President Obama announced an ambitious new climate agenda that aims to cut carbon dioxide emissions 30% by 2030.
Critics like House Speaker John Boehner say the move will lead to a "surge" in electric bills.
Experts say it's not so simple.
For most states, the easiest and cheapest way to get the reductions Obama wants will be to close old coal-fired power plants. Those plants generally produce the dirtiest -- and cheapest -- electricity.
If those plants are closed, people in states with lots of cheap coal power plants, such as Indiana, Wyoming and West Virginia, may see increases.
But nationwide, the impact of the policy will be marginal, experts said.
"Electricity prices will go up," said Robert Stavins, director of Harvard's Environmental Economics Program. "But in most people's budgets they probably won't even notice it. I would characterize it as modest."
One reason: utilities have other, cheaper sources besides coal to produce electricity.
For example, getting electricity from new coal power plants is more expensive than natural gas and more expensive than new wind farms.

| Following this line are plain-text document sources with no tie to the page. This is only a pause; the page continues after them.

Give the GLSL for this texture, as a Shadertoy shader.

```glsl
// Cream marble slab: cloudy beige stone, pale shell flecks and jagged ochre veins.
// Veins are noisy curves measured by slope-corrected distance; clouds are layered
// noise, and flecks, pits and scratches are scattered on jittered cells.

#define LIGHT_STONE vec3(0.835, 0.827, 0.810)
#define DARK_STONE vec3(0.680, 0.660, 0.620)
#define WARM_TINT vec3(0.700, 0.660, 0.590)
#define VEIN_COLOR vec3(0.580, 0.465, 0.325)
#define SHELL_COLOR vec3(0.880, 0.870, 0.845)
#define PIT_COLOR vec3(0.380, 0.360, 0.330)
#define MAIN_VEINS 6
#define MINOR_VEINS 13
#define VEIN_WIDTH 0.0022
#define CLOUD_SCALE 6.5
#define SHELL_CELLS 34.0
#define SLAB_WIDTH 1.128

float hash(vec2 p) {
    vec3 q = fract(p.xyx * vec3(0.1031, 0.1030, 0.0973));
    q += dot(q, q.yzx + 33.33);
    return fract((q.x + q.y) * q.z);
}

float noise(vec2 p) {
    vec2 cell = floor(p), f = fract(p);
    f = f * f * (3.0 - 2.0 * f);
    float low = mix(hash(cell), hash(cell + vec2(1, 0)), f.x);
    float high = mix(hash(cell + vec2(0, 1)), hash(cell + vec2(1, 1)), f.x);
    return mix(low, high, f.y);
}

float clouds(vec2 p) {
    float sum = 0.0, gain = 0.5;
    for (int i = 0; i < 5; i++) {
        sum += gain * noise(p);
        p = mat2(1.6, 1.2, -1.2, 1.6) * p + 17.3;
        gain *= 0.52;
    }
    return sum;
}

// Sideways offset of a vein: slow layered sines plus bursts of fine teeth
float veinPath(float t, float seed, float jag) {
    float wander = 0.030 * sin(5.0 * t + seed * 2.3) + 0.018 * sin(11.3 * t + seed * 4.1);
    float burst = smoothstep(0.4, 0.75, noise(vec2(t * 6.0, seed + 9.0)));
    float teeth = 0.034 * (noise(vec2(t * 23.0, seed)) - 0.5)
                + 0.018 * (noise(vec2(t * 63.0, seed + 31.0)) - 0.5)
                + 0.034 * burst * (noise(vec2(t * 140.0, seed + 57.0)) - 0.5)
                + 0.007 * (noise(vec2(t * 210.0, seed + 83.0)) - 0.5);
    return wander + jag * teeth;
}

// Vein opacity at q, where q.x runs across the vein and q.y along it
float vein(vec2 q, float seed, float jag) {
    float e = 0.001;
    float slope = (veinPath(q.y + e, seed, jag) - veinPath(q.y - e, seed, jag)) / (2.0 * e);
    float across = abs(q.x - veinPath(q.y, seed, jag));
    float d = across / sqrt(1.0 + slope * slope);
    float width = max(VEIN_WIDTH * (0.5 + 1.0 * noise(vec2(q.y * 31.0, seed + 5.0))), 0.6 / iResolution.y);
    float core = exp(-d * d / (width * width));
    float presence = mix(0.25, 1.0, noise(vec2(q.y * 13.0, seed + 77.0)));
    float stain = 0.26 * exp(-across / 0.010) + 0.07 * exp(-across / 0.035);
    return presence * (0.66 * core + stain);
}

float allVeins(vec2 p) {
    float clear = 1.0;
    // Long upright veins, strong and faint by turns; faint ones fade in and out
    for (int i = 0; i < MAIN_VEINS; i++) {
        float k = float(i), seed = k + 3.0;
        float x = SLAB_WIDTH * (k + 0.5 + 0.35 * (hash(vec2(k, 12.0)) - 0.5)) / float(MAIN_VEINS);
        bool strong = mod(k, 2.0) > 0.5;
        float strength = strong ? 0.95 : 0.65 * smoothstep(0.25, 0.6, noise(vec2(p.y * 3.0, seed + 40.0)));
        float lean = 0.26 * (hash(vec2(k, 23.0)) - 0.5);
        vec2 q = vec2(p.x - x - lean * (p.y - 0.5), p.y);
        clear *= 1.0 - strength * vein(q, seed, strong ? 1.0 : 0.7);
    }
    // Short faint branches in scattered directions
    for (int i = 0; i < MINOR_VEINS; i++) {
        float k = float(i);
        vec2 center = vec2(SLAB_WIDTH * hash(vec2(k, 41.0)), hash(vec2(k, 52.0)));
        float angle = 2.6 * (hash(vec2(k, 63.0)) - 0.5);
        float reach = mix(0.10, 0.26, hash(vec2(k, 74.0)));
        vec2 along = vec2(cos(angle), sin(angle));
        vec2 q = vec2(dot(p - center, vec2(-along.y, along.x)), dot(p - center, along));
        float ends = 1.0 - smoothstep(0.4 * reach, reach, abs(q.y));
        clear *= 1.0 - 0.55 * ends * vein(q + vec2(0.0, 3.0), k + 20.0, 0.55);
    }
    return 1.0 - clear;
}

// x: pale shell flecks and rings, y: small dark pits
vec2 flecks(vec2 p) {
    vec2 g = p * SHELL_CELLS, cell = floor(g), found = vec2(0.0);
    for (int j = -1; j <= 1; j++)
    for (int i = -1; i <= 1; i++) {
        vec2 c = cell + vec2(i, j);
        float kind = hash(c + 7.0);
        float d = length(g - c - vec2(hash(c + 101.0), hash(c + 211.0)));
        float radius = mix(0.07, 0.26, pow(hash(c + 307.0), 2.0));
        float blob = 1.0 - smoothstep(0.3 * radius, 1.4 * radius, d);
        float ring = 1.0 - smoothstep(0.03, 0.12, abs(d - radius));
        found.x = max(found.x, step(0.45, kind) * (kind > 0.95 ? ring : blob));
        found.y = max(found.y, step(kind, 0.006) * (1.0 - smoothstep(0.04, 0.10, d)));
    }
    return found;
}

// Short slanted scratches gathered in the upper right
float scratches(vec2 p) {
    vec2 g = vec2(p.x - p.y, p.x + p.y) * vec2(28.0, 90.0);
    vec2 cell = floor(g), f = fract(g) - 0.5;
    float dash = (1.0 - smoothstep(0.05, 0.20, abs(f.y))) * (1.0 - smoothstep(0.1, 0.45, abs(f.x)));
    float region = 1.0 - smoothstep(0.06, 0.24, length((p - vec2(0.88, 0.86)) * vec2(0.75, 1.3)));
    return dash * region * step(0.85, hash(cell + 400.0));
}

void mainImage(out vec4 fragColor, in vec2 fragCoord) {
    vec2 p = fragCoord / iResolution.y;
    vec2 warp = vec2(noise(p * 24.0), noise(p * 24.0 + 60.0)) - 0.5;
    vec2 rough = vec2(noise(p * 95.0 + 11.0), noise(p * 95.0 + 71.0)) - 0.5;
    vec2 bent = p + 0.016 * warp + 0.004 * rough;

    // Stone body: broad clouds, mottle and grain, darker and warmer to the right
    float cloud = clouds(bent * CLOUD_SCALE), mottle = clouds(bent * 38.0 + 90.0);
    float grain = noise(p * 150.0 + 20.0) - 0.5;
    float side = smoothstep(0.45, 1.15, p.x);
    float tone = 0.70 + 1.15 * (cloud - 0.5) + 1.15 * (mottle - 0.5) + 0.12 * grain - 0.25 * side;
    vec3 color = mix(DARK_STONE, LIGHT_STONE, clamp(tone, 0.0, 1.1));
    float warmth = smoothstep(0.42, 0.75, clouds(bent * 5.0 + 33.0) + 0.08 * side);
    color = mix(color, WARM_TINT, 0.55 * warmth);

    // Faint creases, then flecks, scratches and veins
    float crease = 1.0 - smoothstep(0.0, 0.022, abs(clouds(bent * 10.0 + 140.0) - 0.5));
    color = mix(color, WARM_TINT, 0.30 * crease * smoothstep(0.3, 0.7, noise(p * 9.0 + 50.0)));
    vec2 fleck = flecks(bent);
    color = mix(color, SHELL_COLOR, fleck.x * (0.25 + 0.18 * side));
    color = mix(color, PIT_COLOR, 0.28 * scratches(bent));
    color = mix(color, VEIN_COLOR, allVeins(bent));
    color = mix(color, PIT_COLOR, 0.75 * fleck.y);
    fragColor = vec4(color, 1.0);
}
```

Also, producing power only accounts for about half of a household's electricity bill. The other half is driven by the cost of distributing electricity over the power grid. So even if electricity production prices rise, the increase in consumers' monthly utility bills will be muted.